# The problem
Write out, unaltered, each line from the top of the records below down to the line where "--violet: #8c9ff0; --iris: #6b7fe9;" appears, that line included.

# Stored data
+---+

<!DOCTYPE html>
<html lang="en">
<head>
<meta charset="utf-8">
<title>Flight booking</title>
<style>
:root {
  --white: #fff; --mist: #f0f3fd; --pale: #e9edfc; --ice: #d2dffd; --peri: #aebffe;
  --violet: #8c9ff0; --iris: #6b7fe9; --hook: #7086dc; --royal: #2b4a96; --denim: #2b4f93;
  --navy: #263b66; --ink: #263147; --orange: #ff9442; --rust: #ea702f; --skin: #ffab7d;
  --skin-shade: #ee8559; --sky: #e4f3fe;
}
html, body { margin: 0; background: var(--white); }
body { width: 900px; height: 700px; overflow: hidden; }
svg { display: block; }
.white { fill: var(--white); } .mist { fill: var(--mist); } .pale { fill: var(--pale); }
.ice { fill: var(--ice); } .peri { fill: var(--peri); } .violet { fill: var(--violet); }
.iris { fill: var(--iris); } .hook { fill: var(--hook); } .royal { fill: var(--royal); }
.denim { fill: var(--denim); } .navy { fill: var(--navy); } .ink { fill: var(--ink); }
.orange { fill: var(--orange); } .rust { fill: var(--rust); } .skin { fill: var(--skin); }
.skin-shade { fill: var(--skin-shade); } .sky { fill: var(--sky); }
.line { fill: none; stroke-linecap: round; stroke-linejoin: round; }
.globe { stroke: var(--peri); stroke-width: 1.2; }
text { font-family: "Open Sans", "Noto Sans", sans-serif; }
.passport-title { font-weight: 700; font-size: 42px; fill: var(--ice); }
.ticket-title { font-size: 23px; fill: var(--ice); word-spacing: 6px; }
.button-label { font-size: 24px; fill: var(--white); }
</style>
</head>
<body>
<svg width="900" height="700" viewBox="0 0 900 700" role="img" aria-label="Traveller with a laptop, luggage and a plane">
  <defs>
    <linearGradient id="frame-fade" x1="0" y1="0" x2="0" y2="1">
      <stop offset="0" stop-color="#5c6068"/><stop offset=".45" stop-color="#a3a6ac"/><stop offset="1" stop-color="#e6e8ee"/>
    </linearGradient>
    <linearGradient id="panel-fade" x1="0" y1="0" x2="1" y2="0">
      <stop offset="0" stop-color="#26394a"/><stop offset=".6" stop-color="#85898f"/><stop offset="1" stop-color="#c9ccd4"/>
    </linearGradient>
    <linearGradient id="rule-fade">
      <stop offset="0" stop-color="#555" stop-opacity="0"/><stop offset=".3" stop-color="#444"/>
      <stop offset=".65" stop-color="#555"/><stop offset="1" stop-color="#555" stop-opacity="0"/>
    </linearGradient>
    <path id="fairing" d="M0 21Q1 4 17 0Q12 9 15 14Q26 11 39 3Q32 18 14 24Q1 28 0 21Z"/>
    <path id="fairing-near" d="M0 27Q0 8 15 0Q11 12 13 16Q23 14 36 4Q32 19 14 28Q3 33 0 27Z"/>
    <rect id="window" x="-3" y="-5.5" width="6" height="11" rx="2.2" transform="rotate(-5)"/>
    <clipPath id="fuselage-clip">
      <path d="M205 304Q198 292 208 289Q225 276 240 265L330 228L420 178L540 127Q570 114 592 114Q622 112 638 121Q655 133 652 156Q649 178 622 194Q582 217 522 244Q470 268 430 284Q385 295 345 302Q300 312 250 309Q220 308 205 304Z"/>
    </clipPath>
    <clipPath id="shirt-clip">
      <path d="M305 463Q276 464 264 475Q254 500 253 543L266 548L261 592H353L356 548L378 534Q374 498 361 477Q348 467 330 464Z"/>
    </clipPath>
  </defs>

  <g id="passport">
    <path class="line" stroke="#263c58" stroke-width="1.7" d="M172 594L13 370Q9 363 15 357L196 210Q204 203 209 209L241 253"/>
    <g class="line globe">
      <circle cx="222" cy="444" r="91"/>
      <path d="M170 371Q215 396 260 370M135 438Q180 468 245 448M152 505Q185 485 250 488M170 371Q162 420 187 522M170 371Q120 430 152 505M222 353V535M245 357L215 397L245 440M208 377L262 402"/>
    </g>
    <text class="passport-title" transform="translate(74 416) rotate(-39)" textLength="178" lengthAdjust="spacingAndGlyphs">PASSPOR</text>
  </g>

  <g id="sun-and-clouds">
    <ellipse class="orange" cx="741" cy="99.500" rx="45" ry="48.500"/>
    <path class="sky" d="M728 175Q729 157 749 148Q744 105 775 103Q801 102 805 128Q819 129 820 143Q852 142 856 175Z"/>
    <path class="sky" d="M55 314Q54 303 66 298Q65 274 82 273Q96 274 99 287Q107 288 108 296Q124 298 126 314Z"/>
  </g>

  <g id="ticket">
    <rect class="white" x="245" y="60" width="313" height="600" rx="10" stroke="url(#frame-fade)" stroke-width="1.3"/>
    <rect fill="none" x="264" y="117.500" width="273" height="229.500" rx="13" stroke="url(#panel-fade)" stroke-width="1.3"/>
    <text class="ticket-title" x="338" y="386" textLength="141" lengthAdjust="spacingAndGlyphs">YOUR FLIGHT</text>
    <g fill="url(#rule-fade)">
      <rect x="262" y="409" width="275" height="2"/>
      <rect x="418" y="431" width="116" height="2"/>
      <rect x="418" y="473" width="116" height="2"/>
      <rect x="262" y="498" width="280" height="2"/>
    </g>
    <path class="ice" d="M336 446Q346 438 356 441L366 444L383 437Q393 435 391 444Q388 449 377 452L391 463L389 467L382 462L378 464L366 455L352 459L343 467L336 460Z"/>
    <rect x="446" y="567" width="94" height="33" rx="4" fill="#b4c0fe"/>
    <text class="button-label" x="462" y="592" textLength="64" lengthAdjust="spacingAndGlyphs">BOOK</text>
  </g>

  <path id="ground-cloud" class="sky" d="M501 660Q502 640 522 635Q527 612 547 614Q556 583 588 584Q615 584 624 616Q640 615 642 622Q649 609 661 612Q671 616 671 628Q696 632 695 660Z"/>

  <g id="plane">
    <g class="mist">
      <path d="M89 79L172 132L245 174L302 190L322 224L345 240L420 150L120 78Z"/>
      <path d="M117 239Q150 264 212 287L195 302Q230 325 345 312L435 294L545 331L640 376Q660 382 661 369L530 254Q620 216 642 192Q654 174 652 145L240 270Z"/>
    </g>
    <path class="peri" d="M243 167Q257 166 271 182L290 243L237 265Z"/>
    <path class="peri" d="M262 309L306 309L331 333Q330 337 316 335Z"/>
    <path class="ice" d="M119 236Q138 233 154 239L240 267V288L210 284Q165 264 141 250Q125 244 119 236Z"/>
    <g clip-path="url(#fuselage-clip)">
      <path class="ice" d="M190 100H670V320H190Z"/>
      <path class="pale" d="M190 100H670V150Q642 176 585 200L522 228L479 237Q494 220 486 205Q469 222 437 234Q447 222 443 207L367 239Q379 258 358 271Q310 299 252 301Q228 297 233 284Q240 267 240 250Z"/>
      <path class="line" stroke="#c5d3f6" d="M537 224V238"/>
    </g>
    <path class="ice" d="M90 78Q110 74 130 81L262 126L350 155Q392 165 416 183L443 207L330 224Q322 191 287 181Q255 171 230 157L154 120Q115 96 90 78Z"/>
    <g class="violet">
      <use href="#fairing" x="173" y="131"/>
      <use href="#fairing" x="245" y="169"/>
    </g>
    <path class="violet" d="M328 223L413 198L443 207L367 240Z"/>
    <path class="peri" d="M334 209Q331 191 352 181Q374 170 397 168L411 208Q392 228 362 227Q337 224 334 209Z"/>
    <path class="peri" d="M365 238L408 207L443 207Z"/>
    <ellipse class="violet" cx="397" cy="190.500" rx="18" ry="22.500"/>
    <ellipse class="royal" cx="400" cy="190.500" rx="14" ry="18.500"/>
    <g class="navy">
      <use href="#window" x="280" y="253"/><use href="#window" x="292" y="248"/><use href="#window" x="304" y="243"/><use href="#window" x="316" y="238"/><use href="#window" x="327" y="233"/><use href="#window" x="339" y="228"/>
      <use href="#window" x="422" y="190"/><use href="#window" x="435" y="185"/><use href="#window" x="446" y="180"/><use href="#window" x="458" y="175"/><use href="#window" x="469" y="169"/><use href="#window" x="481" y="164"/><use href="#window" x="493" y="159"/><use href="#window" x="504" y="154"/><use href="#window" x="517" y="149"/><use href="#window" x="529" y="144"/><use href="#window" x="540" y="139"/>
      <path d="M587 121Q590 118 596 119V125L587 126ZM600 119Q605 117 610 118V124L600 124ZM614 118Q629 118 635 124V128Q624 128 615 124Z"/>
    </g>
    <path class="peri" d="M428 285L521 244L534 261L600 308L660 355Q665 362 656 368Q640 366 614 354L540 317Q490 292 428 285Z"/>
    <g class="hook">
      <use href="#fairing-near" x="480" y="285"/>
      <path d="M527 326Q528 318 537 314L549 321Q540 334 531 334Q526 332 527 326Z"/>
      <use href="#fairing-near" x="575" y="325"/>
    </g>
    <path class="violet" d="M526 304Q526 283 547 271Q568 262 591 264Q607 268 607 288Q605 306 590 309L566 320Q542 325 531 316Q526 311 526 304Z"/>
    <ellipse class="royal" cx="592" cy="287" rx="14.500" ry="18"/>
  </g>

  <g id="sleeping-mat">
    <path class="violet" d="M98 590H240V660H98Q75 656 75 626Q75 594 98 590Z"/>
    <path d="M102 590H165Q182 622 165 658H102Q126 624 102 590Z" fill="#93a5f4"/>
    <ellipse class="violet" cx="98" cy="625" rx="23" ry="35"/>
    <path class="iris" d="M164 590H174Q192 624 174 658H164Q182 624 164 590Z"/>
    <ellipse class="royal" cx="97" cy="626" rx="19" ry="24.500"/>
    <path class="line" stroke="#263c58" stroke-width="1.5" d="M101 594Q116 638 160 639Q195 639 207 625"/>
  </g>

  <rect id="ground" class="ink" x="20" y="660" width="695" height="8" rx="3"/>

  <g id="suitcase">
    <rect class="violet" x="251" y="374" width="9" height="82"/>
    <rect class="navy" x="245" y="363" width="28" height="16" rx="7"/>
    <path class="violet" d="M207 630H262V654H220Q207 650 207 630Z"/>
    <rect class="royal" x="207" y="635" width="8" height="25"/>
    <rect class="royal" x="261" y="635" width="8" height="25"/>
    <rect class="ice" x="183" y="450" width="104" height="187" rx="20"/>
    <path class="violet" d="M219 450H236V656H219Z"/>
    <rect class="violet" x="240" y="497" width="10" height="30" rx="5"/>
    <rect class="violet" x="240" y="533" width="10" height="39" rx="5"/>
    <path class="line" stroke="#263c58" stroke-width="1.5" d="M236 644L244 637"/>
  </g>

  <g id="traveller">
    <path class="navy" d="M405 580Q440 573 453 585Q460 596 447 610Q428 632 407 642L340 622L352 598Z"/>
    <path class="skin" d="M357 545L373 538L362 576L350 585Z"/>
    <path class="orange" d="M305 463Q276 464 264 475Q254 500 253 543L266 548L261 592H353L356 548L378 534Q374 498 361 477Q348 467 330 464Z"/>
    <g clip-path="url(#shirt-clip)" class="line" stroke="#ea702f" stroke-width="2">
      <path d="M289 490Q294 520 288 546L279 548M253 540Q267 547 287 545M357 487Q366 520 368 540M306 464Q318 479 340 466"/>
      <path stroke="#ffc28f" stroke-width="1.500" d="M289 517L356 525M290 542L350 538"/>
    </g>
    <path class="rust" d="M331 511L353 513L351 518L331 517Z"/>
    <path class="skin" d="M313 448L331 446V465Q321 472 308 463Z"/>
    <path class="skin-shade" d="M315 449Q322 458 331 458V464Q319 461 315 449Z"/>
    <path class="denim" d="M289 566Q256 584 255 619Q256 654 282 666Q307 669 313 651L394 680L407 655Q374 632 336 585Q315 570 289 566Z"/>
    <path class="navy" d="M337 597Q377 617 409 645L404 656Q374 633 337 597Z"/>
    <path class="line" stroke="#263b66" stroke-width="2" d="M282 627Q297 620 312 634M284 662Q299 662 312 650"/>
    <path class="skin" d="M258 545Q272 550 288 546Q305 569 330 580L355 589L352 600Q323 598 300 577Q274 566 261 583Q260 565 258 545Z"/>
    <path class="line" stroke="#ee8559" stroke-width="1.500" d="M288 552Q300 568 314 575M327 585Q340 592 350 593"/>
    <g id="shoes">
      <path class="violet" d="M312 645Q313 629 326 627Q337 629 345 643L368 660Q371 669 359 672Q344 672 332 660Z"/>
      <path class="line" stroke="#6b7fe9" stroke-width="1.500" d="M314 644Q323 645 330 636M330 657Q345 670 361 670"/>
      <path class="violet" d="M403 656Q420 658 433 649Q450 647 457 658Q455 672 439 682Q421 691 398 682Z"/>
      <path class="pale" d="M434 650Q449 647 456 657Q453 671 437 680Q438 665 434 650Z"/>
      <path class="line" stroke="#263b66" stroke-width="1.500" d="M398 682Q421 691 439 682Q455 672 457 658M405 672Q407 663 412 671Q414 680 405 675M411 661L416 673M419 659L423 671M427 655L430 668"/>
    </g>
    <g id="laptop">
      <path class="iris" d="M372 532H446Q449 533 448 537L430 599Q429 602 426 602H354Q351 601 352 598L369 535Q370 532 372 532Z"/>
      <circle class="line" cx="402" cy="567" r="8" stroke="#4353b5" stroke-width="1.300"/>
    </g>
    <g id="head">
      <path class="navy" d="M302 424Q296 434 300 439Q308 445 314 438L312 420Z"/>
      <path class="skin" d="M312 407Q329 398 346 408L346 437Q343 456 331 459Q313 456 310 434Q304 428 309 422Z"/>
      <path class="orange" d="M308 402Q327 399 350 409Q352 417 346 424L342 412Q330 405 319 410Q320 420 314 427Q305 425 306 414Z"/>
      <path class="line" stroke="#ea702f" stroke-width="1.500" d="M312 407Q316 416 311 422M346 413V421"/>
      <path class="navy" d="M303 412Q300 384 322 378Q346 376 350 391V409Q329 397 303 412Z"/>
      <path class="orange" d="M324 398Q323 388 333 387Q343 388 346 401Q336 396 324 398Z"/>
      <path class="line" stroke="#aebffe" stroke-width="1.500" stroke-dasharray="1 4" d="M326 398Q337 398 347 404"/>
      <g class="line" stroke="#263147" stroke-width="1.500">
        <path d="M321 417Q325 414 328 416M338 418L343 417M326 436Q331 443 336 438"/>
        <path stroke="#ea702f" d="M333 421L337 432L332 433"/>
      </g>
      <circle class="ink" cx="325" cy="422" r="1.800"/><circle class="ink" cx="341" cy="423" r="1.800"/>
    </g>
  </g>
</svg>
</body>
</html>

+---+

# The answer
<!DOCTYPE html>
<html lang="en">
<head>
<meta charset="utf-8">
<title>Flight booking</title>
<style>
:root {
  --white: #fff; --mist: #f0f3fd; --pale: #e9edfc; --ice: #d2dffd; --peri: #aebffe;
  --violet: #8c9ff0; --iris: #6b7fe9; --hook: #7086dc; --royal: #2b4a96; --denim: #2b4f93;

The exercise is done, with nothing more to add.